Starting at the line that holds "372L836 374Q848 378" and stopping at the line that holds "518Q750 512 819", restate the records below word for word, with both of those lines included.

• • • • •

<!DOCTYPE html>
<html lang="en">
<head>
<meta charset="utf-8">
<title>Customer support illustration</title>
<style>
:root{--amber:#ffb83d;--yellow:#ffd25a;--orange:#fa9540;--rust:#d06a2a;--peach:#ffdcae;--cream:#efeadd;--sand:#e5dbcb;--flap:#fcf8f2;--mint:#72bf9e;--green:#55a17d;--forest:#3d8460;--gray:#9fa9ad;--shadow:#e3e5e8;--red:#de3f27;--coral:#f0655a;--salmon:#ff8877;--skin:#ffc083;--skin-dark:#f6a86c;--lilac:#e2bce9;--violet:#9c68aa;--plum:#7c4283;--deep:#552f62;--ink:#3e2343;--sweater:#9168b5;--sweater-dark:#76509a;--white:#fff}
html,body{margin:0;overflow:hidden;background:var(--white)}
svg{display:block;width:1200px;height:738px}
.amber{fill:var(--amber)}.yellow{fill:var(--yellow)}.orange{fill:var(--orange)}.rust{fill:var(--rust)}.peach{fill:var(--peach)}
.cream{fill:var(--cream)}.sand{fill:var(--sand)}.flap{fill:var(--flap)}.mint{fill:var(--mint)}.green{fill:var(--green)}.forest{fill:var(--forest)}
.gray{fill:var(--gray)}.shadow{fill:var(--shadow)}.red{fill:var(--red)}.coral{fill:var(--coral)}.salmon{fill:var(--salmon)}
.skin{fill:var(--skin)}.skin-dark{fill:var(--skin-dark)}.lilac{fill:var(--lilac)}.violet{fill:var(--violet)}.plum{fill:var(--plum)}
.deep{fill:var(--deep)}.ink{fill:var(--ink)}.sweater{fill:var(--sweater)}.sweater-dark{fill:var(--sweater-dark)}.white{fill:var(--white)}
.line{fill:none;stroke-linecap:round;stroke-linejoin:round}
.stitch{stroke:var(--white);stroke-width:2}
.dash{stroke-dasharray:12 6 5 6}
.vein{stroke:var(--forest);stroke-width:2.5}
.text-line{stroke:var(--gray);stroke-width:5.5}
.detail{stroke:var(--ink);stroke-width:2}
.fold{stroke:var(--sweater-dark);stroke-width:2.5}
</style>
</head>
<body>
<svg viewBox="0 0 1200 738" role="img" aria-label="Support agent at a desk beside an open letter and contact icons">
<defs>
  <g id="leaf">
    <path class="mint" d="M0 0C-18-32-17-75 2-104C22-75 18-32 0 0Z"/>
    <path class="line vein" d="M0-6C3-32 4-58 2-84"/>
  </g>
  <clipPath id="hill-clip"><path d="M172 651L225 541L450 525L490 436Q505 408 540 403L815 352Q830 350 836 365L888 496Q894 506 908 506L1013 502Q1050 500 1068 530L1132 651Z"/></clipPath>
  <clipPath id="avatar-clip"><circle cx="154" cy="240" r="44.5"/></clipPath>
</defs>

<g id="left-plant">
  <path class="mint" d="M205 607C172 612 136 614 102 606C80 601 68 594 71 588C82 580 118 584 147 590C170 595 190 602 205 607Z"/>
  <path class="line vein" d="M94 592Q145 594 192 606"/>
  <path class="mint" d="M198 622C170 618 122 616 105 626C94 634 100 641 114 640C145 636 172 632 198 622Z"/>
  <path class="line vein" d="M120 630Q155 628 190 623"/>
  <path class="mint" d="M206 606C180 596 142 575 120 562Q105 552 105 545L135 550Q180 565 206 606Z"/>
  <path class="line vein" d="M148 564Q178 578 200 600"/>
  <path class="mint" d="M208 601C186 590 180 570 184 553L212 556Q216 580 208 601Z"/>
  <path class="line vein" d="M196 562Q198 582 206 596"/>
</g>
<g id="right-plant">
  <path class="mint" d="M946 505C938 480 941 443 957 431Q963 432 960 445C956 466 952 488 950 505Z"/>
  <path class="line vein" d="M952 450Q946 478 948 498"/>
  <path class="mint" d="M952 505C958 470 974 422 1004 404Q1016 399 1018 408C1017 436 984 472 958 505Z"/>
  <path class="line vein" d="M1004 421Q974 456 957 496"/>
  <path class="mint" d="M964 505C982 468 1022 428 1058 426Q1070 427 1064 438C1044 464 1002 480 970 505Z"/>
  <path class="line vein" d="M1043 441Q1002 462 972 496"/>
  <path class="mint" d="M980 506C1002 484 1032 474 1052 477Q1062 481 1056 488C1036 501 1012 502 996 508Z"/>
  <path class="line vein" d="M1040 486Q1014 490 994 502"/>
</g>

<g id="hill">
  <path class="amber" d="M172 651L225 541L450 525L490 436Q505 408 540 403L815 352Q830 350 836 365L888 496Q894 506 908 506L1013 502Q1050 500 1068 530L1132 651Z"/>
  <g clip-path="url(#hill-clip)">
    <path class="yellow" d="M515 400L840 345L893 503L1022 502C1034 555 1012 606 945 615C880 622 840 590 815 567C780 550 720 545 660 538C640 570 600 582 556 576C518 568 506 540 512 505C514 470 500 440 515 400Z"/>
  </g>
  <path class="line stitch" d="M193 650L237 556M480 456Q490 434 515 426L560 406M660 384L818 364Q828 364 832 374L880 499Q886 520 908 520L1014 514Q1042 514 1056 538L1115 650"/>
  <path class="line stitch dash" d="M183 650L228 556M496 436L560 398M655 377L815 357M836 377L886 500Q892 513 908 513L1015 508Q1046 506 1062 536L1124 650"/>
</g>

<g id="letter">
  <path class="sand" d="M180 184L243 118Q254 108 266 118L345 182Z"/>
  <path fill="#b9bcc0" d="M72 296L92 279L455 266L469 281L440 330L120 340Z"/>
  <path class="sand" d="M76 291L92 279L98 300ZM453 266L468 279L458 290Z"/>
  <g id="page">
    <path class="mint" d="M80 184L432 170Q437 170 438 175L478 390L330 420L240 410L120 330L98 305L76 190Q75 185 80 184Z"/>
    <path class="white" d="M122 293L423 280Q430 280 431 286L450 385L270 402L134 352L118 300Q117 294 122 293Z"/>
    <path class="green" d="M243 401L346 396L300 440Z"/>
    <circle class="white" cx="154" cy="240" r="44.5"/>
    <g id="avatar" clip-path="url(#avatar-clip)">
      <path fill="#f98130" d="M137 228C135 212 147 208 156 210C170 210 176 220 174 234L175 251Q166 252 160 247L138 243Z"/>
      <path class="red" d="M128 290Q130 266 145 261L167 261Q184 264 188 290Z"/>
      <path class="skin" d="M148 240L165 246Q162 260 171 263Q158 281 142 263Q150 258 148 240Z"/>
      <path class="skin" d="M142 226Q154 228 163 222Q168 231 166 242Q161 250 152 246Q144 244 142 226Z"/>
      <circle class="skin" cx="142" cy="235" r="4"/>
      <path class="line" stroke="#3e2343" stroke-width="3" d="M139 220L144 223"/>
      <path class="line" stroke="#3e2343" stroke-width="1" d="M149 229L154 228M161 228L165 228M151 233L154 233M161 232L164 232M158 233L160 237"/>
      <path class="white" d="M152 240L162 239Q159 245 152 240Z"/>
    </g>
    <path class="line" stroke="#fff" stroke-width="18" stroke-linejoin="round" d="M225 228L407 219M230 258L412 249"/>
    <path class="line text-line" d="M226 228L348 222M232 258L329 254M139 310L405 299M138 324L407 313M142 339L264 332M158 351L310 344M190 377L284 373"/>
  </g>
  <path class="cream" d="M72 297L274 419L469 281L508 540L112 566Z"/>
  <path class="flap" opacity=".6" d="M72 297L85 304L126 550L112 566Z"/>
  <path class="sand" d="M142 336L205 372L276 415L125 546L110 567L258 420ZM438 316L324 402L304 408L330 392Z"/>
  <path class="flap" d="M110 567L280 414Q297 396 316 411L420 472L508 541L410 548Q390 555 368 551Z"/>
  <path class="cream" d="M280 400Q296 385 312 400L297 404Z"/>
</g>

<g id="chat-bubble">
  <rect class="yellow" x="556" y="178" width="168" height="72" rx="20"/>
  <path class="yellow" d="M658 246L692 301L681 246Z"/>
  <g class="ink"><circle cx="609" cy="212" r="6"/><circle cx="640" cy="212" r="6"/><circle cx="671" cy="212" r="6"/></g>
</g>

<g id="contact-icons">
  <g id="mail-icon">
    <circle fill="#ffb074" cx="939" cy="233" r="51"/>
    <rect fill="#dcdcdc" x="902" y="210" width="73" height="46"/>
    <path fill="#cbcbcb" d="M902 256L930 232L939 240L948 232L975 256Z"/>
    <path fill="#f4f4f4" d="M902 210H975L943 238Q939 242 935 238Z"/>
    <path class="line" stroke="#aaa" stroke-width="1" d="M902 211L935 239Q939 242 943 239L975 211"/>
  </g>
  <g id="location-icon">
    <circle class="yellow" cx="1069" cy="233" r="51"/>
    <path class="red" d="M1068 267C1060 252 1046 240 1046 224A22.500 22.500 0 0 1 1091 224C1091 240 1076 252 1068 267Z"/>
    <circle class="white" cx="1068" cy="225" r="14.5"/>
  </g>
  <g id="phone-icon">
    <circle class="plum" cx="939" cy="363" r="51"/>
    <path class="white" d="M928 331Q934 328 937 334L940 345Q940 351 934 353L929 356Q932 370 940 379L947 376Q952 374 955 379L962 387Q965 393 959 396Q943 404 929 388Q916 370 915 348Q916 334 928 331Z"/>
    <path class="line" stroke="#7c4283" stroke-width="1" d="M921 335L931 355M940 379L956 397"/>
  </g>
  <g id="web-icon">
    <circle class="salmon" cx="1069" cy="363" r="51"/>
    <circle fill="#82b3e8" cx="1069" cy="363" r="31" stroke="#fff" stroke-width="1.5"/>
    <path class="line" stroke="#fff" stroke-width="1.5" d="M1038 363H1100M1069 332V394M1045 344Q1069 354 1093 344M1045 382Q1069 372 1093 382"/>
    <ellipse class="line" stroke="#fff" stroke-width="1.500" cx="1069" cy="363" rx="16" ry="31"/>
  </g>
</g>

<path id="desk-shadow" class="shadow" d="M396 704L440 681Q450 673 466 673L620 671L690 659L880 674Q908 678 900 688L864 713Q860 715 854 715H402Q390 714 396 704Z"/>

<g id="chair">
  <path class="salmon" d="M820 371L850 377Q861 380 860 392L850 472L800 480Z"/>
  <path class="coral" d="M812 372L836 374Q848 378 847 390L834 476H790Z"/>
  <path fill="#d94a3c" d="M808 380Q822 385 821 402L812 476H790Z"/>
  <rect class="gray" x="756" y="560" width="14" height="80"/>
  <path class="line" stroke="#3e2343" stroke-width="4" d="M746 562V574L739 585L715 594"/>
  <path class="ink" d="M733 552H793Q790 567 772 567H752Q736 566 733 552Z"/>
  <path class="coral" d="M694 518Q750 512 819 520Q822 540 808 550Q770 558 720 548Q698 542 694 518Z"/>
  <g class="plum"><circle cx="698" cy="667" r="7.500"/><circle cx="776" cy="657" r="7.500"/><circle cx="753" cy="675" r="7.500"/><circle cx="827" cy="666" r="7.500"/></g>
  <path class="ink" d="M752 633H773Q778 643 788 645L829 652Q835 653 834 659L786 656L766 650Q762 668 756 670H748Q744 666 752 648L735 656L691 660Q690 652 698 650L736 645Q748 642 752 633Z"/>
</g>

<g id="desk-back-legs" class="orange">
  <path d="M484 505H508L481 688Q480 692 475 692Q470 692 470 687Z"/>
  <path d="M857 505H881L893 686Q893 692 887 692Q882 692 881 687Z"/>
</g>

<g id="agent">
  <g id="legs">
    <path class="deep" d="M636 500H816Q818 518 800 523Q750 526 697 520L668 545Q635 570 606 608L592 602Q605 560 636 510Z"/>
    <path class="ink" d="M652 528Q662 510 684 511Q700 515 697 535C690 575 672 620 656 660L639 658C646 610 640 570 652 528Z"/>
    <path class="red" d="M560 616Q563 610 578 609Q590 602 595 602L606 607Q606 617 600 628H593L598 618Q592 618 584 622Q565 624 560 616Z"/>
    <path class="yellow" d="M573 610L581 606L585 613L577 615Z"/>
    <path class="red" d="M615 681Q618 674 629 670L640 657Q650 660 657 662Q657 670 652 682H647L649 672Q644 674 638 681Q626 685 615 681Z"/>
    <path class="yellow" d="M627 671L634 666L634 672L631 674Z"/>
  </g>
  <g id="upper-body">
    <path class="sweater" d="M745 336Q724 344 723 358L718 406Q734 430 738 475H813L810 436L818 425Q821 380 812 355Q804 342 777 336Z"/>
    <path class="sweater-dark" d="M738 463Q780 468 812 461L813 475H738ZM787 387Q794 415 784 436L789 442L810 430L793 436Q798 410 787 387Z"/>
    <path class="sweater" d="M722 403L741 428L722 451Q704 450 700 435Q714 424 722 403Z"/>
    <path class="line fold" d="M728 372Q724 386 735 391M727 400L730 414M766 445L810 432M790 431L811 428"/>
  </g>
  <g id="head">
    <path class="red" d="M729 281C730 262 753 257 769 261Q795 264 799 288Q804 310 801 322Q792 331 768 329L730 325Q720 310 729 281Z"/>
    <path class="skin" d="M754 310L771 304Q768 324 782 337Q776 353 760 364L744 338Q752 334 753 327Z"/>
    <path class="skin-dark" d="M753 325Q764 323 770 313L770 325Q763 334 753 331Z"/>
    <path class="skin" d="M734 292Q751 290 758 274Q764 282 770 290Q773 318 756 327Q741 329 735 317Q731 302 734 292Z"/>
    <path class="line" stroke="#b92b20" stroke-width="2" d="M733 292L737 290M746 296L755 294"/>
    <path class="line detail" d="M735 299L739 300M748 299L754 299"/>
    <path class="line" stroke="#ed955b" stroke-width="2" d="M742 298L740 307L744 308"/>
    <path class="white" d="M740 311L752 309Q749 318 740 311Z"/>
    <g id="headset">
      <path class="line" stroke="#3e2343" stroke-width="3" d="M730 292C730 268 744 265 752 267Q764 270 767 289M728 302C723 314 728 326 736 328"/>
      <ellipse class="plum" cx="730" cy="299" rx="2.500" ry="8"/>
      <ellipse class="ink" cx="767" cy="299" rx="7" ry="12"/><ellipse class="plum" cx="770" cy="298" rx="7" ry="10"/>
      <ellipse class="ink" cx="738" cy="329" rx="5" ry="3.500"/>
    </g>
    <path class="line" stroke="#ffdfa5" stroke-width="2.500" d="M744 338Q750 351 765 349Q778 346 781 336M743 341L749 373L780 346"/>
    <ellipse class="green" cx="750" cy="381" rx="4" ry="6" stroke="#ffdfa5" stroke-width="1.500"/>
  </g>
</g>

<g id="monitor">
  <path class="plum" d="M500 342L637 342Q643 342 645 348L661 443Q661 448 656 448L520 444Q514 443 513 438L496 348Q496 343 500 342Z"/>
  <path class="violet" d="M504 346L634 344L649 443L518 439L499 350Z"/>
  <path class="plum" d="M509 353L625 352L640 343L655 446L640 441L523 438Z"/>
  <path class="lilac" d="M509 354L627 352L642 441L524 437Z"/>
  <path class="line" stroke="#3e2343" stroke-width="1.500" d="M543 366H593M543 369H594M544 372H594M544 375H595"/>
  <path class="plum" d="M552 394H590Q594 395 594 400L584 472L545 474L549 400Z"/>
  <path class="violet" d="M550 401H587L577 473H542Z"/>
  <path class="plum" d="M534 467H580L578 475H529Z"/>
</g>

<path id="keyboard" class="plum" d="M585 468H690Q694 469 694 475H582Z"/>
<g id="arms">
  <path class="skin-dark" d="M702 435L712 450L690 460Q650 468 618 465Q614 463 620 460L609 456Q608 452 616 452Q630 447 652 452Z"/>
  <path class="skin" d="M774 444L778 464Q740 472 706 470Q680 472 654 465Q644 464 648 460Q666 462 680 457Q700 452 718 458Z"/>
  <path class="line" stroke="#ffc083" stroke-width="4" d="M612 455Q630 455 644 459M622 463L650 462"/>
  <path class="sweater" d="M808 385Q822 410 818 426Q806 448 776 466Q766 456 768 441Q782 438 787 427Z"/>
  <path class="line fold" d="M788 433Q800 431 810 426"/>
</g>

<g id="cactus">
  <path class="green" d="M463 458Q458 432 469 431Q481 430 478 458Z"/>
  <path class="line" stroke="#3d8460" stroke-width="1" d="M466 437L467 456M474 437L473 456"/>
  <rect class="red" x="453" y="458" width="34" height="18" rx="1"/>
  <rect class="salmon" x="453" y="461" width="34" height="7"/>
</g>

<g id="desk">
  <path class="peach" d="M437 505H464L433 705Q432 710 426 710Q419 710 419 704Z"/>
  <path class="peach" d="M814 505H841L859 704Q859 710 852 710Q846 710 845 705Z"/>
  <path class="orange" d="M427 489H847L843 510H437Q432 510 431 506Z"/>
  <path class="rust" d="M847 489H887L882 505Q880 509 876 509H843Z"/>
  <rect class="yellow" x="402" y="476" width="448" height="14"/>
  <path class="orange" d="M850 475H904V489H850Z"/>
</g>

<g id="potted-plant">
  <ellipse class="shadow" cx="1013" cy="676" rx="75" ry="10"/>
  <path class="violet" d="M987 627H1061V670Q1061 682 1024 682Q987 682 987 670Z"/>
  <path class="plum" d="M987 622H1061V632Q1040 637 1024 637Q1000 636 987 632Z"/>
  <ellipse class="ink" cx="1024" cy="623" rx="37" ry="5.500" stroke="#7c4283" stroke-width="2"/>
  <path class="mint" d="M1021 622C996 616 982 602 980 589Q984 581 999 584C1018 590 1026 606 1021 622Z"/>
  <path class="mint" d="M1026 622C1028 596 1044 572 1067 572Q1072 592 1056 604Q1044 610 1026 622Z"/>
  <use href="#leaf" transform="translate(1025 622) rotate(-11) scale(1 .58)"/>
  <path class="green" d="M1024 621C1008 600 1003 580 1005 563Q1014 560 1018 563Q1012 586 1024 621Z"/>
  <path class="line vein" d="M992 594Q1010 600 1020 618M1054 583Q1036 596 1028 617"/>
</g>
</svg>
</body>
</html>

• • • • •

__Answer for this exercise__
  <path class="coral" d="M812 372L836 374Q848 378 847 390L834 476H790Z"/>
  <path fill="#d94a3c" d="M808 380Q822 385 821 402L812 476H790Z"/>
  <rect class="gray" x="756" y="560" width="14" height="80"/>
  <path class="line" stroke="#3e2343" stroke-width="4" d="M746 562V574L739 585L715 594"/>
  <path class="ink" d="M733 552H793Q790 567 772 567H752Q736 566 733 552Z"/>
  <path class="coral" d="M694 518Q750 512 819 520Q822 540 808 550Q770 558 720 548Q698 542 694 518Z"/>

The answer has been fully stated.